If there is a shortage of pilots no problem. Ireland, for example, might not want to issue work permits to foreigners if there are lots of unemployed Irish pilots. If there is a shortage of pilots work permits will very likely be forthcoming (Swissair had no trouble employing foreigners when they couldn't find natives). If there is a sudden downturn they could of course withdraw those permits. (Interesting where seniority lists come in then.)

As a matter of interest if UK pilots could only fly to/from UK but 50% of such flying was done by UK pilots (no reason of course why this should be case, it could be 90%) who would gain most, UK or non UK pilots?
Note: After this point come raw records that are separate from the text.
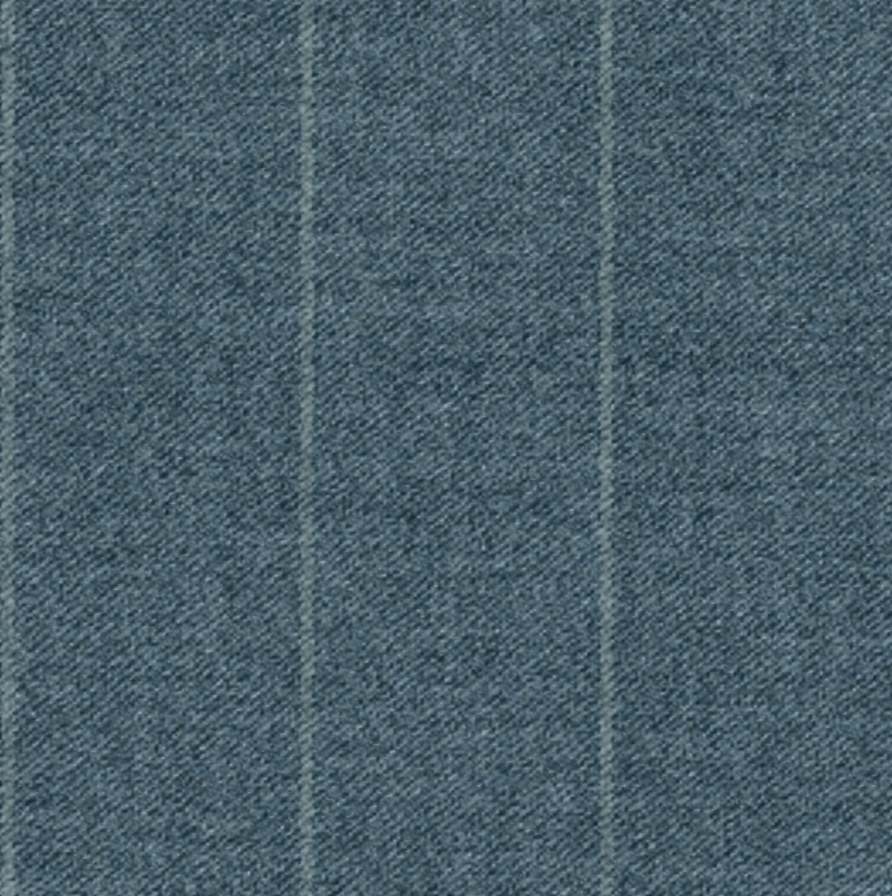
This texture is drawn by a Shadertoy shader. Its source:

```glsl
// Slate blue twill suiting with three pale, slightly worn vertical pinstripes.

float hash(vec2 p) {
    vec3 q = fract(vec3(p.xyx) * 0.1031);
    q += dot(q, q.yzx + 33.33);
    return fract((q.x + q.y) * q.z);
}

// Smooth value noise centred on zero, from -0.5 to 0.5
float noise(vec2 p) {
    vec2 cell = floor(p), f = fract(p);
    f = f * f * (3.0 - 2.0 * f);
    float low = mix(hash(cell), hash(cell + vec2(1, 0)), f.x);
    float high = mix(hash(cell + vec2(0, 1)), hash(cell + vec2(1, 1)), f.x);
    return mix(low, high, f.y) - 0.5;
}

void mainImage(out vec4 fragColor, in vec2 fragCoord) {
    vec2 uv = fragCoord / iResolution.xy;

    // Twill ribs climb to the right with a slight wander
    float rib = 88.0 * uv.y - 68.0 * uv.x + 0.35 * noise(uv * 30.0 + 7.0);
    float twill = sin(6.2832 * rib);

    // Short yarn floats follow the ribs, over a finer grain of threads
    float floats = noise(vec2(rib * 2.0, (uv.x + uv.y) * 115.0) + 300.0);
    float grain = noise(uv * vec2(262, 274));

    // Uneven yarns run as faint streaks, mostly across
    float weft = noise(uv * vec2(6, 200) + 40.0) + 0.8 * noise(uv * vec2(2.5, 70) + 90.0);
    float warp = noise(uv * vec2(130, 4) + 150.0) + noise(uv * vec2(30, 2) + 180.0);
    float mottle = noise(uv * 8.0 + 20.0);

    float tone = 0.052 * twill + 0.09 * floats + 0.225 * grain
               + 0.045 * weft + 0.022 * warp + 0.018 * mottle;
    vec3 cloth = vec3(0.276, 0.363, 0.404) + tone;
    cloth += vec3(-0.022, 0.0, 0.022) * noise(uv * 150.0 + 500.0);

    // Sparse bright fibres sit on the crests of the ribs
    float fibre = smoothstep(0.2, 0.45, noise(uv * vec2(190, 260) + 800.0));
    cloth += 0.11 * fibre * (0.5 + 0.5 * twill);

    // Pinstripes: soft edges, with pale yarn dulled by the weave
    float spacing = 0.3355;
    float fromStripe = mod(uv.x - 0.0085 + 0.5 * spacing, spacing) - 0.5 * spacing;
    float halfWidth = 0.0066 + 0.0006 * twill + 0.003 * grain;
    float stripe = 1.0 - smoothstep(halfWidth - 0.003, halfWidth + 0.003, abs(fromStripe));
    float cover = 0.72 + 0.06 * twill + 0.3 * floats + 0.3 * noise(uv * vec2(3, 30) + 220.0);
    vec3 paleYarn = vec3(0.435, 0.51, 0.52) + 0.65 * tone;

    fragColor = vec4(mix(cloth, paleYarn, stripe * clamp(cover, 0.0, 1.0)), 1.0);
}
```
I suspect that applying for dual citizenship is available might be an advantage. Its interesting but complicated area that's interests me. I am a UK citizen but I was born in Germany. However, unlike some countries such as the USA & Ireland being born in Germany does not automatically qualify one for citizenship. (I don't speak the language so that could be a problem.) The MP for the constituency north of Heathrow, I believe his name is Johnson, was born in the US & I hear has been trying to renounce his US citizenship to avoid taxes - along with some at Cathay Pacific. My sister married a Frenchman of East European descent who was a permanent resident (but not citizen) of Switzerland and now lives there with right of residence. I must check what citizenships they have.

Last edited by Peter47; 25th Jun 2016 at 20:32.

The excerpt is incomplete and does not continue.